My hair stylist is a tough man of few words. But he has opened up as he has gotten to know me. Today, he is a chatterbox. I have just introduced him to the enneagram when this tatted up, ponytailed tough guy tells me he is certain he would be some sort of warrior type.
And, he’s lost me. “Warrior” sends me down the rabbit hole. As he prattles on, I am thinking about the heat index at a U.S. military fort. My eldest is at this fort in U.S. Army basic training and yes, I check the fort weather each and every darn day. It’s blisteringly hot today and I wonder how far he had to run, how much gear he had to carry.
A client mentioned going to battle against a competitor this week, during a conference call. People really need to stop calling what they do from a corporate office “battle.” When they talk about being at the “tip of the spear,” it sounds ridiculous to those of us with loved ones who might actually be in that war zone situation someday. As this client continues to talk in tough military clichés, I zone out for a few seconds. I think of the hand-to-hand combat drills my son learned this week. And I wonder if he has been able to control his hothead tendencies enough to be effective in a fair fight.

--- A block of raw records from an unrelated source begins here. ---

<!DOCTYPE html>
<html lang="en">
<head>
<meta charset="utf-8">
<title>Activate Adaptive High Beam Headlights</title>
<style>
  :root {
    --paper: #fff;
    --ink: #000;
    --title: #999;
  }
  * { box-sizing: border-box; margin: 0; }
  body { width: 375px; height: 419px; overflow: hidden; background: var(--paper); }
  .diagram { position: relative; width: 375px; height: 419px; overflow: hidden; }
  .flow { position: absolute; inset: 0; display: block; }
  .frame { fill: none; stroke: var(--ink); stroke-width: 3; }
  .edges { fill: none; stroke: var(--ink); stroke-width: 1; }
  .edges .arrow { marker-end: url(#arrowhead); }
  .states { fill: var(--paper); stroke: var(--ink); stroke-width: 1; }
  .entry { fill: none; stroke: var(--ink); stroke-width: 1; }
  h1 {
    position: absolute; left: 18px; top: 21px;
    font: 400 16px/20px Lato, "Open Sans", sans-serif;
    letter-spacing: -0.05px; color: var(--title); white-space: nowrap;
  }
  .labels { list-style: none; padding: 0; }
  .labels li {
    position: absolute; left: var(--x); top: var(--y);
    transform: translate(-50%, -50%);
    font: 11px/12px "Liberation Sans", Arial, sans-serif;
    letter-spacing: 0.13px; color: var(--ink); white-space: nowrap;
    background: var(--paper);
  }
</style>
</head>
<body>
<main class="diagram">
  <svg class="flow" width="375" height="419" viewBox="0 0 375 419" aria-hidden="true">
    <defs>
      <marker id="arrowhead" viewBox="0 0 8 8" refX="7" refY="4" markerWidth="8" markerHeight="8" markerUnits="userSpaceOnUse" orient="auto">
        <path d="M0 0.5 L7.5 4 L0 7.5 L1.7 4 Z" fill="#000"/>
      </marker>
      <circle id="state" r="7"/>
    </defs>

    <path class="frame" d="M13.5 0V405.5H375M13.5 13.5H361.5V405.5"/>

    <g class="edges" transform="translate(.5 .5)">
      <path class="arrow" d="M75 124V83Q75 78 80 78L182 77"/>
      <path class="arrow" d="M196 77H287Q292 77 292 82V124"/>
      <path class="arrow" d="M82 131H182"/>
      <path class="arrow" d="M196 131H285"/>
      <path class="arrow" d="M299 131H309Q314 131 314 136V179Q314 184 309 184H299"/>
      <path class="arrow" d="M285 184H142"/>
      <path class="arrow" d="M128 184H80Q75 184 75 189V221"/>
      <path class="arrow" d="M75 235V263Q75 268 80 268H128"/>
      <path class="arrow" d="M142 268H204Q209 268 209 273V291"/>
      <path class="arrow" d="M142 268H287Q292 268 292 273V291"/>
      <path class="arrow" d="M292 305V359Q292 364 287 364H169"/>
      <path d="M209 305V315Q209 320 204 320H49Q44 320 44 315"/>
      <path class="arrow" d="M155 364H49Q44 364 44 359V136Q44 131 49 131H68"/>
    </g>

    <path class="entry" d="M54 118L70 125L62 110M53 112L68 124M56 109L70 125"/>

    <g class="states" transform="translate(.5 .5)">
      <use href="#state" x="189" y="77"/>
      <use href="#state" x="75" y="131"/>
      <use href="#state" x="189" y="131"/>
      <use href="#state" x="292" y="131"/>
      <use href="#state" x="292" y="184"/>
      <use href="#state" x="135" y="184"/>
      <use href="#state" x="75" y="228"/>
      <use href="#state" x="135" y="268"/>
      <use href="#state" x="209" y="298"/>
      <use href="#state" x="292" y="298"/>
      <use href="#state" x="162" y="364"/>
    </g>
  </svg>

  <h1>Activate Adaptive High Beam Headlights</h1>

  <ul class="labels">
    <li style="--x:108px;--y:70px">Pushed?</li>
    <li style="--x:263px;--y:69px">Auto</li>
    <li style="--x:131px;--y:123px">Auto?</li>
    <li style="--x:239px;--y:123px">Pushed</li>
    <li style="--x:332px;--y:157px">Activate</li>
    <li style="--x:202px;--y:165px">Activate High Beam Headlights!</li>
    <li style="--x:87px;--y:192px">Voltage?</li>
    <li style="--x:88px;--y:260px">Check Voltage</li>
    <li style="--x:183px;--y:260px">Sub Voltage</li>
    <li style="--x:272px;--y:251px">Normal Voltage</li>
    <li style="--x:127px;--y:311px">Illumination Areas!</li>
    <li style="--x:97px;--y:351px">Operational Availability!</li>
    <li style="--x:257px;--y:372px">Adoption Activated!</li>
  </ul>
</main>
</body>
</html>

A friend shared a photo of my son at a birthday party eight years ago. There he was–smaller but just as fierce–holding what looked like a military rifle (it was an Airsoft party). He stood, in camo clothing with an army cap atop his head. And he is pointing to something, in what looks like clear direction to another boy. I should have known then, right? Known that he might be headed for the tip of the spear.
He left home angry, without a proper goodbye to his mother or brother. I thought being married to a hot-headed Latin man was hard, but try raising one. He is mad that I never stopped holding him to a standard. A standard that includes chores and being a decent human being with manners. For some reason, these are not the standard at his dad’s house. His father ends up looking like a swell buddy for his complete passivity in parenting, while I end up looking like Genghis Khan for having basic rules. So much for teenage logic. I am hoping he will mature into a more enlightened perspective after basic training. Only time will tell.
Whether he left thanking me for having rules or hating me for the same, I still would feel like I was in a foreign land right now. The military owns my son. If he gets hurt, I have few rights to communicate with him or intervene unless they grant them to me. I see posts on the private sites for those of us with SITs (soldiers in training). There are too many about injuries during basic training. Mainly from mothers who know their kids are injured but can’t find out more or sit by their bedside. I have a new level of respect for military parents and spouses.
I am told not to write anything too loving or mushy in my letters. Not to send any “pretty” cards with fancy stamps. I am told my son will be made to do push-ups for letters from home. I don’t send care packages because those can get a SIT unwanted attention from the drill sergeant. It’s all very foreign to me. And yet, I’m coming to understand the reasons behind some of it.
What a time for him to be a SIT. I look forward to him heading to college in January, but worry about the months in between now and then as I watch our least stable U.S. president ever continue his political sideshows. I don’t like thinking about the increased risk of military action. So I don’t—at least I don’t most days. And even though the military still owns him for some years to come, I have decided I will take it one day at a time. I’m learning.
As for my enhanced respect for soldiers and their families, well—I’ve realized we could all show more appreciation for people like my son who are willing to put their lives on the line for us. And we could appreciate those that support them. After all, it was the mother or wife of a soldier who spent far too much of her precious time helping me determine my son’s company and battalion. I needed that info so I could search the virtual sites in hopes of seeing a photo of my son during his months away. I am not ashamed to say I blubbered when I found one. The shaved head and fatigues, along with what I think was a wee bit more maturity in his face, were a welcome sight after a dry spell. And believe it or not, he was smiling. Clear-eyed and smiling. If he can do that while putting in the rigorous 16 ½ hour days basic training requires, then I guess he has made the right choice.
The photo I’ve used for today’s blog is one I had to pull out of the archives. It’s my SIT, many moons ago, in Costa Rica. His first ziplining adventure was high above the rain forest. On that trip, I watched grown men shake and come close to crying when they had to cross the largest chasm. But my newly minted 13-year-old didn’t think twice when asked if he’d like to cross it while hanging upside down. “Yes!” was his immediate answer. And as you can see, he was smiling then too–just like the smile on his face in the basic training photo.
I guess I should have known what I was in for then. He was never going to ask for a desk job.
When raising a warrior—unwittingly or not—it is best to keep adventures in ready supply. The only difference now is—someone else is overseeing his adventures.
I keep that person—and him—in my prayers. And I’d love it if you’d join me.